=== Source data ===

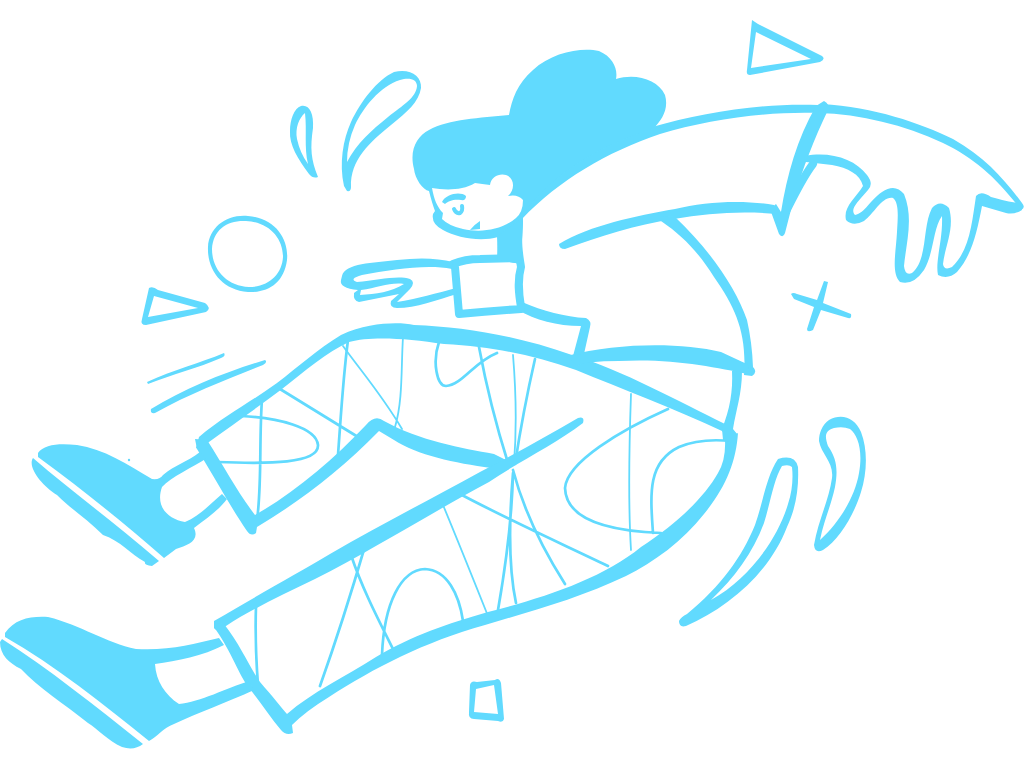
<!DOCTYPE html>
<html lang="en">
<head>
<meta charset="utf-8">
<title>Leaping figure</title>
<style>
:root { --ink: #61dafe; --paper: #ffffff; }
html, body { margin: 0; width: 1024px; height: 768px; overflow: hidden; background: var(--paper); }
svg { display: block; }
.line { fill: none; stroke: var(--ink); stroke-width: 8; stroke-linecap: round; stroke-linejoin: round; }
.fill { fill: var(--ink); fill-rule: evenodd; }
.paper { fill: var(--paper); }
.thin { stroke-width: 2.7; }
.hair { stroke-width: 1.8; }
.fine { stroke-width: 4; }
.bold { stroke-width: 12; }
</style>
</head>
<body>
<svg width="1024" height="768" viewBox="0 0 1024 768" role="img" aria-label="Line drawing of a figure with curly hair leaping among floating shapes">

  <g id="floating-shapes">
    <path class="fill" d="M752 20L758 24L822 56Q826 59 820 62L750 75Q746 75 747 70ZM756 32L751 68L811 59Z"/>
    <path class="fill" d="M149 288Q153 286 158 290L205 303Q212 308 206 312L146 325Q140 325 142 319ZM154 296L148 317L198 308Z"/>
    <path class="fill" d="M248 216C276 218 289 240 287 260C284 283 268 293 248 292C222 290 207 270 208 247C209 227 227 214 248 216ZM246 221C227 220 213 230 212 249C212 270 227 286 249 287C269 287 282 274 283 257C283 238 269 222 246 221Z"/>
    <path class="fill" d="M301 106C309 104 314 113 313 128C310 148 311 160 318 177Q313 179 309 174C298 159 289 145 290 131C290 120 294 108 301 106ZM305 113C299 118 295 128 297 139Q300 153 308 164C304 147 307 130 305 113Z"/>
    <path class="fill" d="M394 72C410 68 422 76 421 88C419 102 407 112 391 125C370 142 350 160 351 187Q351 192 347 191L344 186C339 163 343 140 351 122C361 101 377 80 394 72ZM400 80C380 86 363 108 355 125Q347 143 347 162C357 143 372 130 388 117C403 105 416 98 417 86C417 79 409 77 400 80Z"/>
    <path class="fill" d="M829 420C842 413 855 418 861 432C868 450 867 473 861 492C854 515 839 540 823 550Q815 554 814 545C818 521 829 500 832 478C834 462 821 454 819 441C819 433 822 425 829 420ZM834 428C824 431 825 437 828 446C837 459 838 470 835 487C831 506 824 520 820 540C839 523 855 497 859 473C863 451 858 435 850 429Q843 426 834 428Z"/>
    <path class="fill" d="M778 459Q795 454 798 467C799 488 796 508 787 527C769 574 727 608 686 626Q679 628 679 621Q681 617 687 614C721 586 742 557 755 525C763 503 766 477 778 459ZM782 466C774 479 771 500 764 523C753 553 734 578 711 600C750 578 778 538 788 504Q794 486 792 467Q789 464 782 466Z"/>
    <path class="fill" d="M470 685Q471 680 477 682L495 680Q499 677 501 683L504 719Q503 723 498 721L474 719Q468 719 469 712ZM476 689L474 712L498 714L494 685Z"/>
    <path class="fill" d="M791 294Q793 292 797 294L817 300L824 281L828 282L823 303L851 314Q852 319 848 318L821 310L813 330Q807 333 807 329L814 307L794 299Z"/>
    <path class="fill" d="M147 382C173 370 200 363 224 353Q226 356 221 358C198 368 173 374 148 384ZM151 409C185 388 228 371 265 360Q268 362 263 365C228 379 191 393 155 413Q150 414 151 409Z"/>
    <circle class="fill" cx="129" cy="460" r="1.2"/>
  </g>

  <g id="trouser-pattern">
    <path class="line thin" d="M348 340C343 378 341 415 338 455M280 389L358 437M262 399C259 440 262 485 257 520M241 416C278 418 316 427 318 445C319 464 268 464 217 462"/>
    <path class="line hair" d="M343 346C361 371 382 395 402 429M403 337C401 368 403 400 395 427M513 355C516 391 517 425 514 464"/>
    <path class="line thin" d="M439 342C432 362 437 386 446 386C462 385 474 362 497 353M479 347C487 390 496 425 508 463M535 359C527 394 521 425 515 464"/>
    <path class="line thin" d="M668 409C621 430 567 462 565 488C566 520 608 531 661 533M653 533C650 492 648 462 679 447Q700 438 731 441M460 494C509 520 558 542 608 566M513 470C524 512 544 551 565 584M513 473C509 520 509 570 516 603M513 473C512 520 505 570 498 610"/>
    <path class="line hair" d="M631 394C629 450 628 502 631 550M443 505C458 541 472 576 488 616"/>
    <path class="line thin" d="M365 546C351 594 336 641 320 686M351 555C362 588 378 619 393 649M382 655C384 603 401 570 425 569C447 570 459 594 463 621M256 606C255 635 256 659 258 685"/>
  </g>

  <g id="trousers">
    <path class="fill" d="M199 437C225 415 251 402 277 383C298 367 319 348 341 335C370 322 399 322 414 325C464 327 514 335 572 355C622 370 680 402 725 424L737 434L730 440L722 431C675 409 620 388 576 370C532 355 495 347 444 344C406 338 370 336 349 342C327 352 305 371 282 389C258 407 231 426 209 442Q199 451 196 448Z"/>
    <path class="fill" d="M195 439L207 440C225 468 238 493 255 515C294 493 333 460 366 425Q375 414 384 421C420 441 462 448 494 454L506 460L491 468C455 463 417 455 394 440L379 431C341 470 299 502 257 527L256 533Q251 537 247 531C231 508 211 471 197 449Z"/>
    <path class="fill" d="M214 621C260 594 296 574 330 554C380 525 429 500 480 472C515 454 545 437 578 418Q585 416 583 423C554 445 520 461 489 482C424 517 369 552 315 579C282 595 252 609 226 626Q216 633 214 628Z"/>
    <path class="fill" d="M215 623L224 624C240 644 250 668 260 682C273 697 281 707 287 714C312 692 345 677 376 657C413 635 447 624 488 612C543 598 602 579 641 547C675 525 704 498 718 473Q726 460 725 440L738 433C736 462 726 487 704 514C683 541 654 562 626 576C580 598 532 611 485 625C424 642 374 668 329 697Q306 711 292 725L293 733Q286 736 281 730C270 717 259 700 249 688C239 675 232 653 216 630Z"/>
    <path class="fill" d="M732 371L742 371C742 394 736 410 733 429L737 434L734 444L723 440L722 429C730 409 733 391 732 371Z"/>
  </g>

  <g id="shoes-and-ankles">
    <path class="fill" d="M38 453C44 444 60 443 77 445C104 449 127 464 152 479Q160 480 163 475C175 465 187 462 200 452L207 458C193 467 171 477 162 487C155 507 168 519 185 522C200 516 210 504 222 494L227 499C218 511 207 518 194 528C200 541 188 545 176 549L164 558C126 525 86 492 38 457Z"/>
    <path class="fill" d="M33 458C71 491 114 522 159 561L152 566Q144 565 145 562C130 554 121 541 103 535C87 519 71 509 57 495C42 486 27 467 33 458Z"/>
    <path class="fill" d="M5 633C15 619 30 616 48 617C81 625 106 643 136 649C168 651 193 644 219 638L224 645C203 656 177 661 155 664C156 681 165 695 179 704C200 702 227 688 249 681L254 690C226 703 199 712 174 724C163 728 157 737 149 741C103 704 56 666 5 637Z"/>
    <path class="fill" d="M2 639C49 669 94 705 143 744Q134 751 122 747C108 741 98 729 88 723C63 703 39 688 21 669C9 663 0 655 0 642Z"/>
  </g>

  <g id="jacket">
    <path class="fill" d="M652 127C702 113 757 103 818 105L820 113C770 111 709 119 660 134C607 152 559 180 522 219L519 203C554 164 605 136 652 127Z"/>
    <path class="fill" d="M559 244C591 225 635 216 675 209C706 201 746 200 774 205L777 214C742 211 708 213 674 219C634 225 601 236 565 249Q559 249 559 244Z"/>
    <path class="fill" d="M661 216L675 217C710 250 736 288 747 320Q752 342 753 367Q758 372 752 376L744 375C747 334 736 308 714 277C699 253 683 236 661 221Z"/>
    <path class="fill" d="M567 356C621 342 682 343 721 352L749 365L748 374C715 367 670 358 619 361Q586 361 577 366Z"/>
    <path class="fill" d="M522 302C543 311 565 317 586 318Q592 321 590 327L584 354L573 356L581 326C557 326 535 320 518 310Z"/>
    <path class="line" d="M519 222C517 245 519 254 521 267C517 281 519 295 521 307M453 264Q465 259 480 259L517 258M455 267L459 314Q490 311 521 309"/>
    <path class="fill" d="M824 101Q830 104 828 110C814 139 803 168 794 198L785 233Q783 239 779 234L770 209L776 204L781 212C787 175 797 139 816 106Z"/>
    <path class="line" d="M813 164C800 181 793 199 781 221"/>
  </g>

  <g id="raised-arm">
    <path class="fill" d="M822 104C874 107 920 123 953 139C985 157 1005 180 1022 203Q1026 208 1021 210C997 178 974 158 943 143C904 125 861 114 818 113Z"/>
    <path class="fill" d="M805 156C830 151 855 159 867 175Q874 184 868 190C856 204 850 209 855 215C865 213 870 200 882 192Q895 183 904 194C914 218 906 244 904 266Q905 276 912 273C928 260 922 227 932 208Q940 199 949 208C955 228 945 246 943 264Q944 271 952 267C970 250 972 222 976 196Q981 190 991 197C1003 200 1012 203 1021 203L1022 210Q1014 215 1006 213L982 206C977 232 972 255 957 272Q948 280 938 275C935 261 943 240 942 216C933 228 934 253 924 270Q913 286 900 282C891 273 896 252 897 232C898 215 899 203 893 198C882 196 874 214 864 221Q853 227 846 220C843 207 855 199 863 186C860 174 848 168 832 165L806 162Q802 159 805 156Z"/>
  </g>

  <g id="reaching-hand">
    <path class="fill" d="M342 276C345 263 373 263 397 260Q430 256 453 262L452 269C425 264 392 270 362 275Q348 279 357 282C378 280 398 275 410 279Q416 282 410 289L397 302C417 299 437 293 456 288L457 294C437 300 416 308 397 308Q389 308 391 301L399 294L359 302Q353 301 354 293L358 290Q339 288 341 280ZM361 290L360 295C376 294 391 292 404 284C390 282 378 288 361 290Z"/>
  </g>

  <g id="head">
    <path class="fill" d="M429 191C423 190 415 179 414 169C409 150 417 136 429 130C449 119 480 118 509 115C512 99 517 84 533 70C552 52 582 47 599 51C613 57 618 69 616 79C635 73 658 79 665 95C669 109 662 120 653 129C600 145 555 172 523 214L521 264L497 260L498 237C481 242 457 238 443 230Q431 224 433 214L435 211Q432 203 429 191Z"/>
    <path class="paper" d="M432 188C444 190 462 191 475 183Q482 184 490 185C491 177 499 173 506 175C515 178 515 190 508 196Q518 194 523 200Q523 212 516 218C502 230 481 233 463 229Q449 226 442 219L443 213C437 207 434 199 432 188Z"/>
    <path class="fill" d="M442 202C446 194 460 191 466 196Q466 201 461 200C453 199 449 201 445 204ZM470 230Q475 224 480 221L480 229Z"/>
    <path class="line fine" d="M454 209Q456 214 460 213Q463 211 462 206"/>
    <path class="fill" d="M497 236L523 217L521 264L498 260Z"/>
  </g>

</svg>
</body>
</html>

===

Wherever a line in the data above holds "width", copy that line.

Your response:
html, body { margin: 0; width: 1024px; height: 768px; overflow: hidden; background: var(--paper); }
.line { fill: none; stroke: var(--ink); stroke-width: 8; stroke-linecap: round; stroke-linejoin: round; }
.thin { stroke-width: 2.7; }
.hair { stroke-width: 1.8; }
.fine { stroke-width: 4; }
.bold { stroke-width: 12; }
<svg width="1024" height="768" viewBox="0 0 1024 768" role="img" aria-label="Line drawing of a figure with curly hair leaping among floating shapes">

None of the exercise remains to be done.